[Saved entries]
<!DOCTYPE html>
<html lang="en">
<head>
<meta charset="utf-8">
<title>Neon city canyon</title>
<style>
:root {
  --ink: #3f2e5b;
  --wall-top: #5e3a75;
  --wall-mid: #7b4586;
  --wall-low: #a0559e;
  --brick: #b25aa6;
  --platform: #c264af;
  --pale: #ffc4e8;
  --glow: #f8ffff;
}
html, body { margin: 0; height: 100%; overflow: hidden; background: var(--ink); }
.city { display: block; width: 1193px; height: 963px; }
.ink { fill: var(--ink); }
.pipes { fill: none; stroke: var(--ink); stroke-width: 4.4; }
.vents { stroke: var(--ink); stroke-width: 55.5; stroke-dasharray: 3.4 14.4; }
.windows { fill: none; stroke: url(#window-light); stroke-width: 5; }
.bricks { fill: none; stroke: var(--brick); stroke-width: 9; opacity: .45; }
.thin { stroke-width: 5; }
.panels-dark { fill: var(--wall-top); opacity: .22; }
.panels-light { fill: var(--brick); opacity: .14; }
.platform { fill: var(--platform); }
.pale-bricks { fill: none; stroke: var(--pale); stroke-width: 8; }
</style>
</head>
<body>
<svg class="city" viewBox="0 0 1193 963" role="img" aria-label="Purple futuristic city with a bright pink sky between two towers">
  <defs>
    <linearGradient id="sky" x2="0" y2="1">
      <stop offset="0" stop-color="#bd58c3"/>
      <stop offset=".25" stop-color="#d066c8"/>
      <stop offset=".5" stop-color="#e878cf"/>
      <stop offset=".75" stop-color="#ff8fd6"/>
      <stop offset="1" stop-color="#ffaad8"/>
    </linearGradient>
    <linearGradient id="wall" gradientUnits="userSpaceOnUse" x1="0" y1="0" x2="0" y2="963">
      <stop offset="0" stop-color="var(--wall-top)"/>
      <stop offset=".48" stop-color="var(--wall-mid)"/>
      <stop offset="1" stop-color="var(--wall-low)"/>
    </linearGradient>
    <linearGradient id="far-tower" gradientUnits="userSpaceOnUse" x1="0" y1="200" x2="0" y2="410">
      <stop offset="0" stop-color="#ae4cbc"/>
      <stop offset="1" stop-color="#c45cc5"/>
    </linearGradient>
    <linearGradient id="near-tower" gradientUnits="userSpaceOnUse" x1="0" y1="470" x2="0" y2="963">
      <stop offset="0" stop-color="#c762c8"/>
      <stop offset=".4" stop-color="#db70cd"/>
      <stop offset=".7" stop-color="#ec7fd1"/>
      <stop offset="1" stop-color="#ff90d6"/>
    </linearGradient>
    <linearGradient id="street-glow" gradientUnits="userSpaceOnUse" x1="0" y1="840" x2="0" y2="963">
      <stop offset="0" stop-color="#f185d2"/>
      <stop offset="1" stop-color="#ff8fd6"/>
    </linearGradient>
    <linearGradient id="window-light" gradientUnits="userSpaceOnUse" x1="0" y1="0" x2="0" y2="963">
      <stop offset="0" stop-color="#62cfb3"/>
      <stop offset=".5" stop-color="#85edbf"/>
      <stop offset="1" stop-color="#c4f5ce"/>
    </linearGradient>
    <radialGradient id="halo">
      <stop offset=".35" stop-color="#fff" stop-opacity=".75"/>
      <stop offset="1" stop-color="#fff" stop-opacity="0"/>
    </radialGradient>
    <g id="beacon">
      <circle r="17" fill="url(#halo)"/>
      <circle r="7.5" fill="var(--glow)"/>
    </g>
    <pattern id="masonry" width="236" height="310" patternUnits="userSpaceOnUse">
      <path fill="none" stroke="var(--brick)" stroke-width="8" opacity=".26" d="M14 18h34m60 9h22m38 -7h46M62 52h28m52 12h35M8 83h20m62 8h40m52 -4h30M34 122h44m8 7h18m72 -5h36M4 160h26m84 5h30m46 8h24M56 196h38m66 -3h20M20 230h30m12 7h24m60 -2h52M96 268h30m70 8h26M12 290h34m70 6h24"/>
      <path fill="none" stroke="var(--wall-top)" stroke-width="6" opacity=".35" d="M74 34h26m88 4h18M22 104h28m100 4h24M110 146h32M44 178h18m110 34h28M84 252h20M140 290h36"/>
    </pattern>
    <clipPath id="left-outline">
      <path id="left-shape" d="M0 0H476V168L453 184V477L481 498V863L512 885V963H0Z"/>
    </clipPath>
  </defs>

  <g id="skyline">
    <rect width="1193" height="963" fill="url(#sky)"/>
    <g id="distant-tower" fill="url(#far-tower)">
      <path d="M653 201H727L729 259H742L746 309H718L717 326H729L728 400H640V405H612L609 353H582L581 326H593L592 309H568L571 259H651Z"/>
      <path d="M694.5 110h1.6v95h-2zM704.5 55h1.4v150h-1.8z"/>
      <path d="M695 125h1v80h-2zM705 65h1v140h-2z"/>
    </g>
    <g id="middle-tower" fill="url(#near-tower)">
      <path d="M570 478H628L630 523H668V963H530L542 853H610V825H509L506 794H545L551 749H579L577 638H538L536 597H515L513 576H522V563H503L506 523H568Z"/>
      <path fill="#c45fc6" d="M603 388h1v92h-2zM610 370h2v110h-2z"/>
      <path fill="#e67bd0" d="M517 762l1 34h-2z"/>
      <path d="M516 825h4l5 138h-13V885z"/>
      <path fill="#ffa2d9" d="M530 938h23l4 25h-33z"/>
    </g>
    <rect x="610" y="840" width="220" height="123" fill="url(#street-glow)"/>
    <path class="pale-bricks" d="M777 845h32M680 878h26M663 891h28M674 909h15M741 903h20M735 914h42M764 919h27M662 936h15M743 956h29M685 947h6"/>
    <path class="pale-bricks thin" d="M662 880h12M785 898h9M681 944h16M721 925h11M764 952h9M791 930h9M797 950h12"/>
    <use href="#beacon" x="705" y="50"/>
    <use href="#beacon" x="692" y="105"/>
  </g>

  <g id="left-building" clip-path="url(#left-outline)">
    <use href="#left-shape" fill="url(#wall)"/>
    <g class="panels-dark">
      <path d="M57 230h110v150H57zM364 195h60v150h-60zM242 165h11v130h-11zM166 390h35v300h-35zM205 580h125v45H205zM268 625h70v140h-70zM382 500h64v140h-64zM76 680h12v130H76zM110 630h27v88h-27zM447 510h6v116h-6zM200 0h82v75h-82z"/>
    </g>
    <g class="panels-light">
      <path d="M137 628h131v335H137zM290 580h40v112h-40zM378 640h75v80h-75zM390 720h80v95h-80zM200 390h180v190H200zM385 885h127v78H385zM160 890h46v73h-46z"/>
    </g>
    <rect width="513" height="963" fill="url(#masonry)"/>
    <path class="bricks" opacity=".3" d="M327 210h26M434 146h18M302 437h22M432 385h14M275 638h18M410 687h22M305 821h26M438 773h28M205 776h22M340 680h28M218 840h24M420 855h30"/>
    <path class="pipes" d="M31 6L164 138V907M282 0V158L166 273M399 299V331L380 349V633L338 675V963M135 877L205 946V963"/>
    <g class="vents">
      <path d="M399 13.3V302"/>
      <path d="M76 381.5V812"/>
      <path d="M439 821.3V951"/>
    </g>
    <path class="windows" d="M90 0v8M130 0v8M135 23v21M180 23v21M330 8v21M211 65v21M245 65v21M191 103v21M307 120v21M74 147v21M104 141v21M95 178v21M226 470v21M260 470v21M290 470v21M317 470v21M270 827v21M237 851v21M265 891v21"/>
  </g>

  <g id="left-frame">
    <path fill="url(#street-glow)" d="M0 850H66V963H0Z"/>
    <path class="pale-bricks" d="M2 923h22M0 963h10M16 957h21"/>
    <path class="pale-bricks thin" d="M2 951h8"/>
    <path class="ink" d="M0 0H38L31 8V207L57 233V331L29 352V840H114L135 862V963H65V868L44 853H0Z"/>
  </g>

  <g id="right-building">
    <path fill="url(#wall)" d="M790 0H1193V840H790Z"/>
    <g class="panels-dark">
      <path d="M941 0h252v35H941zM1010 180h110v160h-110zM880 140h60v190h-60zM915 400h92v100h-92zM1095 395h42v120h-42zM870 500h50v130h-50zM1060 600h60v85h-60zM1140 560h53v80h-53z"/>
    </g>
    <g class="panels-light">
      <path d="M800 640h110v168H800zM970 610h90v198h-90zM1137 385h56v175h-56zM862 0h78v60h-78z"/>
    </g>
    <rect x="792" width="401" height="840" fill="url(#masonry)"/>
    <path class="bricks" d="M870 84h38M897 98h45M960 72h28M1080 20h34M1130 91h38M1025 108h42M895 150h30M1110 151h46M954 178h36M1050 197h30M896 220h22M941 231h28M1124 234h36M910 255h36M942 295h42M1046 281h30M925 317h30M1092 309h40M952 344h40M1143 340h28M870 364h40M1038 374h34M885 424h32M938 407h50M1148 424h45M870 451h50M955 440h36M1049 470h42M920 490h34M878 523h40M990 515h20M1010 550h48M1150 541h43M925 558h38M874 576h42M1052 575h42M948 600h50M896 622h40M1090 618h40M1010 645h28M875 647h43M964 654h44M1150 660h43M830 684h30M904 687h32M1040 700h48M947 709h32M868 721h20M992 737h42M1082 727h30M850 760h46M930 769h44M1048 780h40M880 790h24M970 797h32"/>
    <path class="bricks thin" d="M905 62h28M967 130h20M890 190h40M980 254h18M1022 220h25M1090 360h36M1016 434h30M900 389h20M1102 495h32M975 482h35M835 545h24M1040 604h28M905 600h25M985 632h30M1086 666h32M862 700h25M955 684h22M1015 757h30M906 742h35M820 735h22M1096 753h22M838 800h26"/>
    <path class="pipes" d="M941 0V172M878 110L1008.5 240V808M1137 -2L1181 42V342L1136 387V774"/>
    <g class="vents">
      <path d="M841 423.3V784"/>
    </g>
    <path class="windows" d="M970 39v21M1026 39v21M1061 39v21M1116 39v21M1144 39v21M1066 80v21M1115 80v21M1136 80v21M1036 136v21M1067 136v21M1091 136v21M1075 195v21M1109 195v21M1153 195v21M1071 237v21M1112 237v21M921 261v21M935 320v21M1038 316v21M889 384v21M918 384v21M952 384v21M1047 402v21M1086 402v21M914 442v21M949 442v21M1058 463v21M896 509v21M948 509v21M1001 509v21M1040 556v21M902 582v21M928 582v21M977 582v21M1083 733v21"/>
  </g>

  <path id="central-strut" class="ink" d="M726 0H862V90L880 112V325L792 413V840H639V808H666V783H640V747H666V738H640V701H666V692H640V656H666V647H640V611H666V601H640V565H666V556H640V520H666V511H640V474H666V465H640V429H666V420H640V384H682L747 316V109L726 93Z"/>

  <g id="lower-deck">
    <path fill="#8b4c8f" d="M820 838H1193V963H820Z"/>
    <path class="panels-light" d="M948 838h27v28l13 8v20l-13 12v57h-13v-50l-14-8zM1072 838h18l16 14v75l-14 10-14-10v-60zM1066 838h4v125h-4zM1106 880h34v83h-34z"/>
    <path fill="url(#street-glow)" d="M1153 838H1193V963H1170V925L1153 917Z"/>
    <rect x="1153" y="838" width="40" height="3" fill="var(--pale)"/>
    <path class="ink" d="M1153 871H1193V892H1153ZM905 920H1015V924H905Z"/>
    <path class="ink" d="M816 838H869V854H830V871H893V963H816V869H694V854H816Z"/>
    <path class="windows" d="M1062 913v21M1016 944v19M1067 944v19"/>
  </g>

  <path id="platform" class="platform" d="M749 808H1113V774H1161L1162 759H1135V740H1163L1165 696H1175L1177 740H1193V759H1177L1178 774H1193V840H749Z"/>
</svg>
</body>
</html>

WHAT THE TASK REQUIRES.
Using the entries above, return each line that includes the word "left".

RESULT OF THE TASK.
    <clipPath id="left-outline">
      <path id="left-shape" d="M0 0H476V168L453 184V477L481 498V863L512 885V963H0Z"/>
  <g id="left-building" clip-path="url(#left-outline)">
    <use href="#left-shape" fill="url(#wall)"/>
  <g id="left-frame">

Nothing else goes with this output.